Task details:
Please copy every line from the records below that contains the string "clock".

(Dataset entries)
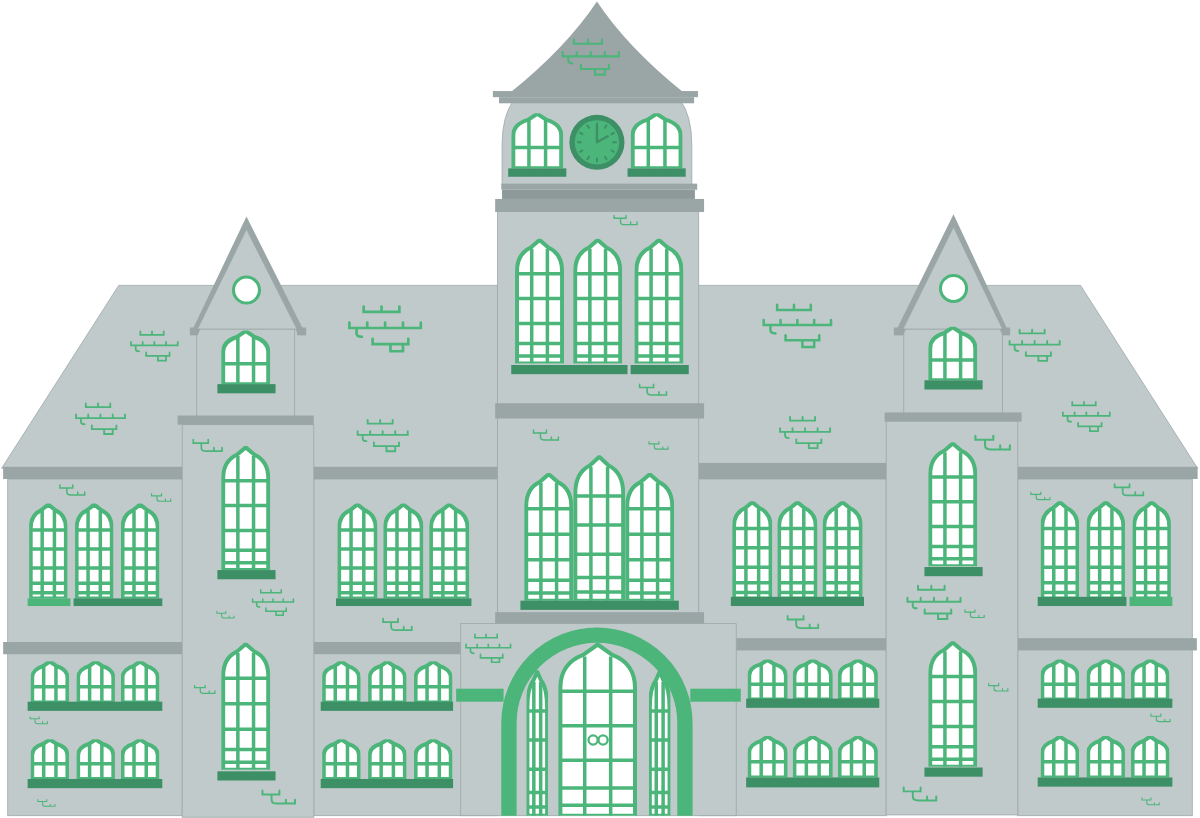
<!DOCTYPE html>
<html lang="en">
<head>
<meta charset="utf-8">
<title>Ivy Hall</title>
<style>
  :root {
    --wall: #c1cacb;
    --trim: #9aa5a6;
    --trim-dark: #8e999a;
    --ivy: #4bb57a;
    --ivy-dark: #3d8f66;
    --glass: #ffffff;
    --page: #ffffff;
  }
  html, body { margin: 0; padding: 0; overflow: hidden; background: var(--page); }
  .canvas { width: 1200px; height: 818px; overflow: hidden; }
  .canvas svg { display: block; }
  .wall { fill: var(--wall); stroke: var(--trim); stroke-width: 1; }
  .trim { fill: var(--trim); }
  .sill { fill: var(--ivy-dark); }
  .pane { fill: var(--glass); stroke: var(--ivy); stroke-width: 4; vector-effect: non-scaling-stroke; }
  .mullion { stroke: var(--ivy); stroke-width: 3.5; vector-effect: non-scaling-stroke; fill: none; }
  .ivy { fill: none; stroke: var(--ivy); stroke-width: 3; stroke-linecap: round; }
</style>
</head>
<body>
<div class="canvas">
<svg width="1200" height="818" viewBox="0 0 1568 1069" xmlns="http://www.w3.org/2000/svg" role="img" aria-label="Gothic hall with clock tower">
  <defs>
    <symbol id="window-tall" viewBox="0 0 50 100" preserveAspectRatio="none">
      <path class="pane" d="M2,100 V26 Q2,12 16,7 L25,1 L34,7 Q48,12 48,26 V100 Z"/>
      <path class="mullion" d="M17,8 V100 M33,8 V100 M2,28 H48 M2,48 H48 M2,68 H48 M2,84 H48 M2,94 H48"/>
    </symbol>
    <symbol id="window-short" viewBox="0 0 50 100" preserveAspectRatio="none">
      <path class="pane" d="M2,100 V40 Q2,20 16,12 L25,1 L34,12 Q48,20 48,40 V100 Z"/>
      <path class="mullion" d="M17,12 V100 M33,12 V100 M2,62 H48"/>
    </symbol>
    <symbol id="ivy-bricks" viewBox="0 0 110 60">
      <path class="ivy" d="M20,4 V10 H60 V4 M40,10 V4 M4,22 V28 H44 V22 M44,28 H84 V22 M64,28 V22 M24,28 V22 M30,40 V46 H70 V40 M50,46 V54 H64 V46 M12,28 V34 Q12,38 18,38"/>
    </symbol>
    <symbol id="ivy-sprig" viewBox="0 0 60 40">
      <path class="ivy" d="M4,6 V12 H30 V6 M18,12 V20 Q18,26 26,26 H40 V20 M40,26 H54 V20"/>
    </symbol>
  </defs>

  <!-- main roof -->
  <polygon class="wall" points="2,612 155,373 1412,373 1565,612"/>
  <rect class="trim" x="4" y="610" width="1561" height="16"/>

  <!-- wings and mid sections -->
  <rect class="wall" x="10" y="626" width="228" height="440"/>
  <rect class="wall" x="1330" y="626" width="228" height="440"/>
  <rect class="wall" x="410" y="626" width="240" height="440"/>
  <rect class="wall" x="913" y="626" width="245" height="440"/>
  <rect class="trim" x="913" y="605" width="245" height="16"/>
  <rect class="trim" x="4" y="839" width="234" height="16"/>
  <rect class="trim" x="410" y="839" width="192" height="16"/>
  <rect class="trim" x="962" y="834" width="196" height="16"/>
  <rect class="trim" x="1330" y="834" width="234" height="16"/>

  <!-- left tower -->
  <g class="tower-left">
    <rect class="wall" x="257" y="430" width="128" height="127"/>
    <polygon class="trim" points="248,438 322,283 400,438 390,438 322,300 258,438"/>
    <polygon class="wall" points="258,430 322,300 388,430" stroke="none"/>
    <rect class="trim" x="248" y="428" width="10" height="10"/>
    <rect class="trim" x="388" y="428" width="12" height="10"/>
    <circle cx="322" cy="379" r="17" fill="var(--glass)" stroke="var(--ivy)" stroke-width="4"/>
    <rect class="wall" x="238" y="555" width="172" height="513"/>
    <rect class="trim" x="232" y="543" width="178" height="12"/>
  </g>

  <!-- right tower -->
  <g class="tower-right">
    <rect class="wall" x="1181" y="430" width="129" height="127"/>
    <polygon class="trim" points="1168,438 1246,280 1320,438 1310,438 1246,297 1180,438"/>
    <polygon class="wall" points="1180,430 1246,297 1310,430" stroke="none"/>
    <rect class="trim" x="1168" y="428" width="12" height="10"/>
    <rect class="trim" x="1310" y="428" width="10" height="10"/>
    <circle cx="1246" cy="377" r="17" fill="var(--glass)" stroke="var(--ivy)" stroke-width="4"/>
    <rect class="wall" x="1158" y="550" width="172" height="515"/>
    <rect class="trim" x="1156" y="539" width="179" height="12"/>
  </g>

  <!-- clock tower -->
  <g class="clock-tower">
    <path class="wall" d="M656,242 V190 Q656,150 672,130 H888 Q904,150 904,190 V242 Z"/>
    <path fill="var(--trim)" d="M668,120 Q740,62 780,2 Q820,62 892,120 Z"/>
    <rect class="trim" x="644" y="119" width="268" height="8"/>
    <rect class="trim" x="652" y="127" width="255" height="8"/>
    <rect class="trim" x="655" y="240" width="256" height="8"/>
    <rect class="trim-d" fill="var(--trim-dark)" x="656" y="248" width="252" height="12"/>
    <rect class="wall" x="650" y="276" width="263" height="530"/>
    <rect class="trim" x="647" y="260" width="273" height="17"/>
    <rect class="trim" x="647" y="527" width="273" height="20"/>
    <rect class="trim" x="647" y="800" width="273" height="22"/>
    <g class="clock">
      <circle cx="780" cy="186" r="36" fill="var(--ivy-dark)"/>
      <circle cx="780" cy="186" r="29" fill="var(--ivy)"/>
      <path stroke="var(--ivy-dark)" stroke-width="2.5" d="M780,160 V166 M780,206 V212 M754,186 H760 M800,186 H806 M767,163 L770,168 M793,163 L790,168 M767,209 L770,204 M793,209 L790,204 M757,173 L762,176 M803,173 L798,176 M757,199 L762,196 M803,199 L798,196"/>
      <path stroke="var(--ivy-dark)" stroke-width="3" stroke-linecap="round" d="M780,186 V164 M780,186 L794,178"/>
    </g>
    <use href="#window-short" x="668" y="148" width="68" height="72"/>
    <rect class="sill" x="664" y="220" width="76" height="11"/>
    <use href="#window-short" x="824" y="148" width="68" height="72"/>
    <rect class="sill" x="820" y="220" width="76" height="11"/>
  </g>

  <!-- entrance -->
  <g class="entrance">
    <rect class="wall" x="602" y="815" width="360" height="251"/>
    <path d="M665,1066 V945 A115,115 0 0 1 895,945 V1066" fill="none" stroke="var(--ivy)" stroke-width="20"/>
    <rect fill="var(--ivy)" x="596" y="900" width="62" height="17"/>
    <rect fill="var(--ivy)" x="902" y="900" width="66" height="17"/>
    <use href="#window-tall" x="688" y="876" width="28" height="190"/>
    <use href="#window-tall" x="848" y="876" width="28" height="190"/>
    <use href="#window-tall" x="728" y="840" width="106" height="226"/>
    <circle cx="775" cy="967" r="6" fill="none" stroke="var(--ivy)" stroke-width="3"/>
    <circle cx="788" cy="967" r="6" fill="none" stroke="var(--ivy)" stroke-width="3"/>
  </g>

  <!-- center tower windows -->
  <use href="#window-tall" x="673" y="312" width="64" height="163"/>
  <use href="#window-tall" x="749" y="312" width="64" height="163"/>
  <use href="#window-tall" x="829" y="312" width="64" height="163"/>
  <rect class="sill" x="668" y="477" width="152" height="12"/>
  <rect class="sill" x="824" y="477" width="76" height="12"/>
  <use href="#window-tall" x="685" y="618" width="64" height="167"/>
  <use href="#window-tall" x="749" y="595" width="68" height="190"/>
  <use href="#window-tall" x="817" y="618" width="64" height="167"/>
  <rect class="sill" x="680" y="785" width="207" height="12"/>

  <!-- tower windows -->
  <use href="#window-short" x="289" y="432" width="64" height="70"/>
  <rect class="sill" x="284" y="502" width="76" height="12"/>
  <use href="#window-tall" x="289" y="583" width="64" height="162"/>
  <rect class="sill" x="284" y="745" width="76" height="12"/>
  <use href="#window-tall" x="289" y="840" width="64" height="166"/>
  <rect class="sill" x="284" y="1008" width="76" height="12"/>
  <use href="#window-short" x="1213" y="427" width="64" height="70"/>
  <rect class="sill" x="1208" y="497" width="76" height="12"/>
  <use href="#window-tall" x="1213" y="578" width="64" height="162"/>
  <rect class="sill" x="1208" y="741" width="76" height="12"/>
  <use href="#window-tall" x="1213" y="838" width="64" height="164"/>
  <rect class="sill" x="1208" y="1003" width="76" height="12"/>

  <!-- left wing windows -->
  <use href="#window-tall" x="38" y="658" width="50" height="124"/>
  <use href="#window-tall" x="98" y="658" width="50" height="124"/>
  <use href="#window-tall" x="158" y="658" width="50" height="124"/>
  <rect fill="var(--ivy)" x="36" y="782" width="56" height="10"/>
  <rect class="sill" x="96" y="782" width="116" height="10"/>
  <use href="#window-short" x="40" y="864" width="50" height="54"/>
  <use href="#window-short" x="100" y="864" width="50" height="54"/>
  <use href="#window-short" x="158" y="864" width="50" height="54"/>
  <rect class="sill" x="36" y="917" width="176" height="12"/>
  <use href="#window-short" x="40" y="966" width="50" height="52"/>
  <use href="#window-short" x="100" y="966" width="50" height="52"/>
  <use href="#window-short" x="158" y="966" width="50" height="52"/>
  <rect class="sill" x="36" y="1018" width="176" height="12"/>

  <!-- left mid windows -->
  <use href="#window-tall" x="441" y="658" width="52" height="124"/>
  <use href="#window-tall" x="501" y="658" width="52" height="124"/>
  <use href="#window-tall" x="561" y="658" width="52" height="124"/>
  <rect class="sill" x="439" y="782" width="177" height="10"/>
  <use href="#window-short" x="421" y="864" width="50" height="54"/>
  <use href="#window-short" x="481" y="864" width="50" height="54"/>
  <use href="#window-short" x="541" y="864" width="50" height="54"/>
  <rect class="sill" x="419" y="917" width="173" height="12"/>
  <use href="#window-short" x="421" y="966" width="50" height="52"/>
  <use href="#window-short" x="481" y="966" width="50" height="52"/>
  <use href="#window-short" x="541" y="966" width="50" height="52"/>
  <rect class="sill" x="419" y="1018" width="173" height="12"/>

  <!-- right mid windows -->
  <use href="#window-tall" x="957" y="655" width="52" height="127"/>
  <use href="#window-tall" x="1016" y="655" width="52" height="127"/>
  <use href="#window-tall" x="1075" y="655" width="52" height="127"/>
  <rect class="sill" x="955" y="780" width="174" height="12"/>
  <use href="#window-short" x="977" y="862" width="52" height="52"/>
  <use href="#window-short" x="1036" y="862" width="52" height="52"/>
  <use href="#window-short" x="1095" y="862" width="52" height="52"/>
  <rect class="sill" x="975" y="913" width="174" height="12"/>
  <use href="#window-short" x="977" y="962" width="52" height="54"/>
  <use href="#window-short" x="1036" y="962" width="52" height="54"/>
  <use href="#window-short" x="1095" y="962" width="52" height="54"/>
  <rect class="sill" x="975" y="1016" width="174" height="13"/>

  <!-- right wing windows -->
  <use href="#window-tall" x="1360" y="655" width="50" height="127"/>
  <use href="#window-tall" x="1420" y="655" width="50" height="127"/>
  <use href="#window-tall" x="1480" y="655" width="50" height="127"/>
  <rect class="sill" x="1356" y="780" width="116" height="12"/>
  <rect fill="var(--ivy)" x="1476" y="780" width="56" height="12"/>
  <use href="#window-short" x="1360" y="862" width="50" height="52"/>
  <use href="#window-short" x="1420" y="862" width="50" height="52"/>
  <use href="#window-short" x="1478" y="862" width="50" height="52"/>
  <rect class="sill" x="1356" y="913" width="176" height="12"/>
  <use href="#window-short" x="1360" y="962" width="50" height="54"/>
  <use href="#window-short" x="1420" y="962" width="50" height="54"/>
  <use href="#window-short" x="1478" y="962" width="50" height="54"/>
  <rect class="sill" x="1356" y="1016" width="176" height="12"/>

  <!-- ivy brickwork -->
  <g class="ivy-patches">
    <use href="#ivy-bricks" x="722" y="48" width="120" height="55"/>
    <use href="#ivy-bricks" x="446" y="396" width="140" height="70"/>
    <use href="#ivy-bricks" x="988" y="394" width="132" height="66"/>
    <use href="#ivy-bricks" x="80" y="524" width="120" height="48"/>
    <use href="#ivy-bricks" x="1368" y="522" width="120" height="46"/>
    <use href="#ivy-bricks" x="1016" y="540" width="90" height="52"/>
    <use href="#ivy-bricks" x="464" y="540" width="90" height="60"/>
    <use href="#ivy-bricks" x="1170" y="762" width="120" height="52"/>
    <use href="#ivy-bricks" x="326" y="768" width="76" height="40"/>
    <use href="#ivy-bricks" x="606" y="826" width="80" height="44"/>
    <use href="#ivy-bricks" x="168" y="424" width="84" height="58"/>
    <use href="#ivy-bricks" x="1316" y="422" width="90" height="60"/>
    <use href="#ivy-sprig" x="768" y="278" width="100" height="24"/>
    <use href="#ivy-sprig" x="816" y="498" width="76" height="28"/>
    <use href="#ivy-sprig" x="664" y="558" width="100" height="26"/>
    <use href="#ivy-sprig" x="252" y="796" width="86" height="18"/>
    <use href="#ivy-sprig" x="1228" y="794" width="92" height="20"/>
    <use href="#ivy-sprig" x="492" y="804" width="56" height="30"/>
    <use href="#ivy-sprig" x="1020" y="800" width="60" height="32"/>
    <use href="#ivy-sprig" x="244" y="570" width="56" height="30"/>
    <use href="#ivy-sprig" x="1270" y="564" width="56" height="36"/>
    <use href="#ivy-sprig" x="70" y="630" width="50" height="26"/>
    <use href="#ivy-sprig" x="1450" y="628" width="52" height="30"/>
    <use href="#ivy-sprig" x="194" y="642" width="34" height="20"/>
    <use href="#ivy-sprig" x="1342" y="640" width="36" height="20"/>
    <use href="#ivy-sprig" x="332" y="1028" width="66" height="34"/>
    <use href="#ivy-sprig" x="1168" y="1024" width="70" height="34"/>
    <use href="#ivy-sprig" x="30" y="1042" width="62" height="18"/>
    <use href="#ivy-sprig" x="1472" y="1040" width="64" height="18"/>
    <use href="#ivy-sprig" x="252" y="892" width="32" height="22"/>
    <use href="#ivy-sprig" x="1288" y="890" width="34" height="20"/>
    <use href="#ivy-sprig" x="36" y="934" width="30" height="18"/>
    <use href="#ivy-sprig" x="1502" y="930" width="30" height="20"/>
    <use href="#ivy-sprig" x="846" y="574" width="30" height="20"/>
  </g>
</svg>
</div>
</body>
</html>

Reply to the exercise:
<svg width="1200" height="818" viewBox="0 0 1568 1069" xmlns="http://www.w3.org/2000/svg" role="img" aria-label="Gothic hall with clock tower">
  <!-- clock tower -->
  <g class="clock-tower">
    <g class="clock">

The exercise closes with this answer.